"There are a variety of indications that credit risk exposure is accelerating," said PwC China Banking and Capital Markets leader Jimmy Leung in a press release published on Thursday.
Asset quality continues to worsen, while the average overdue loan period is constantly increasing, Leung said, noting there is growing pressure on overdue loans to be downgraded to the non-performing loan category.
Slowing growth in the world's second largest economy prompted the People's Bank of China (PBoC) to stimulate lending, but that has seen the quality of loans deteriorate.
China's economy expanded at its slowest full-year pace in 24 years in 2014, undershooting the government's target for the first time since 1998. The economy continued to lose momentum in the first quarter of 2015 with on-year growth marking its slowest pace in six years.
The PBoC has undertaken easing measures to prevent the economy from slowing further. Most recently, the central bank cut the reserve requirement ratio (RRR) for banks by 100 basis points on April 19 to stimulate lending – the second RRR cut in as many months.
More bad loans
As the economy slows, the loan books at China's 12 biggest listed banks are growing, but the quality of their loans appears to be deteriorating.
Banks' combined loan balance grew 11.49 percent on-year in 2014 to 52.31 trillion yuan ($8.44 trillion), according to PwC.
But NPL, or bad loans, rose at a much higher rate of 38.23 percent to 641.5 billion yuan, the report said. Loans that could turn bad increased at an even faster pace; overdue, but not NPL loans, jumped 112.65 percent on-year.
"The banks need to get to grips with credit asset quality pressures," said PwC's Leung.
At the same time, interest rate liberalization, the introduction of deposit insurance and the stock market rally "will affect the stability of [banks'] liabilities," he said.
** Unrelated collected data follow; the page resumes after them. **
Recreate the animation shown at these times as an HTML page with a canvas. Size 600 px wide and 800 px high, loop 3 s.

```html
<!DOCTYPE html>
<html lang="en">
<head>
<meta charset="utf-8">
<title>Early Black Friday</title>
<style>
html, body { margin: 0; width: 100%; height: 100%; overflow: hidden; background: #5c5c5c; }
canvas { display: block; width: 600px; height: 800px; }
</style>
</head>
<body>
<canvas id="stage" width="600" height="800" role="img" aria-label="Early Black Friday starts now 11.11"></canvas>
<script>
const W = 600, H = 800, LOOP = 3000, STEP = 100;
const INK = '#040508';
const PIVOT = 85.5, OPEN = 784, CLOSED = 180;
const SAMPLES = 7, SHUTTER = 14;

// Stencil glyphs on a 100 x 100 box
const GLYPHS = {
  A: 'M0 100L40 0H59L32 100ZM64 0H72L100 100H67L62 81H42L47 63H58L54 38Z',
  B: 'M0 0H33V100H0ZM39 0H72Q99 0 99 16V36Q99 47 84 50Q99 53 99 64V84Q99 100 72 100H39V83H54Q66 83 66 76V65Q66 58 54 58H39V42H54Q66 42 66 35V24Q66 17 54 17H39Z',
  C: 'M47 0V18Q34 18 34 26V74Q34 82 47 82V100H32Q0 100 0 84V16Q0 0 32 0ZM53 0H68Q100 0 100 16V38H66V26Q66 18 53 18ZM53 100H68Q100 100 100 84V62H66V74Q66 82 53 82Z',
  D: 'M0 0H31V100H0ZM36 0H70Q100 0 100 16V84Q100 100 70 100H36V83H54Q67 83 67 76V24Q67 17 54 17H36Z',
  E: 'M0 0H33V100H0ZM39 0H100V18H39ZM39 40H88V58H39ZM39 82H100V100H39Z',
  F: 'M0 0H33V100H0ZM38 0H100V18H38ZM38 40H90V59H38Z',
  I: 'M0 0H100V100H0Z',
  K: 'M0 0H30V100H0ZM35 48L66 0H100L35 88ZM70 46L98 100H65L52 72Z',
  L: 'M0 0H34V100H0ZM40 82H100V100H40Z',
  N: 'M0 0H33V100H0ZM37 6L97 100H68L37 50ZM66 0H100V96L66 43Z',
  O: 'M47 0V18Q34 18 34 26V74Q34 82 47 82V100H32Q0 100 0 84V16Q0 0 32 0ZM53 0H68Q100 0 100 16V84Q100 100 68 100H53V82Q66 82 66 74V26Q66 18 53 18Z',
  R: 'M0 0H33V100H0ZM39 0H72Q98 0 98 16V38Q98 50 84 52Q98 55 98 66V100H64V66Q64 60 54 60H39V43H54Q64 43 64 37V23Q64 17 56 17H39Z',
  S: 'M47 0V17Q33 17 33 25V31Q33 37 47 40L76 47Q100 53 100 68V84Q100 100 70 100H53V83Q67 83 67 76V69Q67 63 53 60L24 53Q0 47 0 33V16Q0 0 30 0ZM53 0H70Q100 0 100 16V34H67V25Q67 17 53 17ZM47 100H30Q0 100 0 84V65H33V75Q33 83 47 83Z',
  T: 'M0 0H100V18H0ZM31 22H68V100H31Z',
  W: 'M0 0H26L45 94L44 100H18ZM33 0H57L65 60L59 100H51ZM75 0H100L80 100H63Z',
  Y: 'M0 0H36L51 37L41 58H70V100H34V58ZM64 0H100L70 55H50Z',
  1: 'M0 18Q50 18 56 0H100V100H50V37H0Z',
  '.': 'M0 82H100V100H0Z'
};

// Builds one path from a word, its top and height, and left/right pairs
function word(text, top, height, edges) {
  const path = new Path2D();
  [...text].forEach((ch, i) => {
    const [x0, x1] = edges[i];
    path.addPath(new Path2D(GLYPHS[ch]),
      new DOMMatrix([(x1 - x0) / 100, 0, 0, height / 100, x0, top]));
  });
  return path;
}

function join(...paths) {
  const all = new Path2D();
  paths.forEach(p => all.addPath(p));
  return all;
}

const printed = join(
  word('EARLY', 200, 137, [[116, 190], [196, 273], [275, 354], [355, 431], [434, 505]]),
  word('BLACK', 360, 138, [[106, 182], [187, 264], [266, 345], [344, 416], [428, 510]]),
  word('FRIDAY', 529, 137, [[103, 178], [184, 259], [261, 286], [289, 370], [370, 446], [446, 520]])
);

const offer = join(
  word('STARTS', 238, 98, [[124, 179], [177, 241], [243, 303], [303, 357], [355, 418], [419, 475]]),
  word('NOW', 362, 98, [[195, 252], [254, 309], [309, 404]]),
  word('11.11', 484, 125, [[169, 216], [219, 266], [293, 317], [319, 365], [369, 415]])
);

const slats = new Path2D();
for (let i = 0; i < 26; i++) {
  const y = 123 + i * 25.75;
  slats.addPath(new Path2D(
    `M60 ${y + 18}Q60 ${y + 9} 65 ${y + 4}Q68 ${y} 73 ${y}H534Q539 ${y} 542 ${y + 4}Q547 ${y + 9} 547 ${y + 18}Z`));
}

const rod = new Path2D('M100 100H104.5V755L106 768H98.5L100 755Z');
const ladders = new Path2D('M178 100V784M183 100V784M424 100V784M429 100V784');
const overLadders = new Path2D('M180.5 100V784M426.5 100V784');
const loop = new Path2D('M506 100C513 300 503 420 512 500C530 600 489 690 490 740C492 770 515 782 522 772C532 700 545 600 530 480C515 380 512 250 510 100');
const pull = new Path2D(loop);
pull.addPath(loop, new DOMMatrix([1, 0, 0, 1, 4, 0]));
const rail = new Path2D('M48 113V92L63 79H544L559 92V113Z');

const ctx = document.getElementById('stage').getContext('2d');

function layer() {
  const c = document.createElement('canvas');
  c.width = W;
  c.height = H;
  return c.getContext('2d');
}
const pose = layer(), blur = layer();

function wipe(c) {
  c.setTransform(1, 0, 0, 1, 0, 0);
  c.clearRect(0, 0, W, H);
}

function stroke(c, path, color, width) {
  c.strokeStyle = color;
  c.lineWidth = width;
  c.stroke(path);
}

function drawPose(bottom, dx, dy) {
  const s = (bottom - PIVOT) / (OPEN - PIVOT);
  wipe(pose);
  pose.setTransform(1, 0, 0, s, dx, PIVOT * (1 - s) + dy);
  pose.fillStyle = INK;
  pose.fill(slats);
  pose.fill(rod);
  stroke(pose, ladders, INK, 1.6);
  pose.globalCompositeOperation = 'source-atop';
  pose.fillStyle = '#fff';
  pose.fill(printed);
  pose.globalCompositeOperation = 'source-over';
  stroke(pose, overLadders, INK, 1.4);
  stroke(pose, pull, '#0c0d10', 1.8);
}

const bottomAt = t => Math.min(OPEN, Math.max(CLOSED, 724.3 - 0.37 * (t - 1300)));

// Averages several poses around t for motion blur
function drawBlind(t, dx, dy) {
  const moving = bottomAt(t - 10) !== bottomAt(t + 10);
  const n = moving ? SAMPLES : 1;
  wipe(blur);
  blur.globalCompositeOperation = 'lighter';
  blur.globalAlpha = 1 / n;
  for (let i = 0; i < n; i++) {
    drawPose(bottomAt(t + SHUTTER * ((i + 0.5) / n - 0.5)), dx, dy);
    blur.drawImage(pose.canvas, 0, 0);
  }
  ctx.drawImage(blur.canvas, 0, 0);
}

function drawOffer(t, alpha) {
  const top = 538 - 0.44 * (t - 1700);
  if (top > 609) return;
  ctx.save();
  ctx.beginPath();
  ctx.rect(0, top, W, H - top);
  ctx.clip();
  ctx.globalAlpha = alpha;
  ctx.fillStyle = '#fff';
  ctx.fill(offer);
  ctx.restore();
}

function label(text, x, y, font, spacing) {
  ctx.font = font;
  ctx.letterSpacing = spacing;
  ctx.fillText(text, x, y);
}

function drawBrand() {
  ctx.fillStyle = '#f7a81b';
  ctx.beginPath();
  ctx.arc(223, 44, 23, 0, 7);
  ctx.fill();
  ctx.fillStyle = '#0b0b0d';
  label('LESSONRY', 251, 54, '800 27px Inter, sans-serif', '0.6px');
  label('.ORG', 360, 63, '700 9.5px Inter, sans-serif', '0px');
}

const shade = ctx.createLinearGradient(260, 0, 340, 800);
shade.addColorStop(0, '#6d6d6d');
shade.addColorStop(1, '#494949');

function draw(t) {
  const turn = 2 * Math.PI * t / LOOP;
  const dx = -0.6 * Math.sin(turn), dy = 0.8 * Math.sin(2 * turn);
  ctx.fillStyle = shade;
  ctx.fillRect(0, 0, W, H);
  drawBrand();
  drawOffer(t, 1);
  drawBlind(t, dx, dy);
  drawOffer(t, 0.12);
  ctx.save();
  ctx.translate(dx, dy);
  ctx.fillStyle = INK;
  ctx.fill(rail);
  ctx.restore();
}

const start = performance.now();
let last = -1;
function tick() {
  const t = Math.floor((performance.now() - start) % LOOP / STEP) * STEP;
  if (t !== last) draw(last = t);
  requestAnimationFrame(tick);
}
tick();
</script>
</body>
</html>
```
But reforms should present new business opportunities, particularly for the commercial banks.
"There is no turning back now. In the medium to long term, the country's 'One Belt and One Road' strategy will boost trade activity, mergers and acquisitions and financing needs. These will become the new opportunities for commercial banks," Leung said.
"[The] Chinese banking industry will face more opportunities than challenges under the 'New Normal'."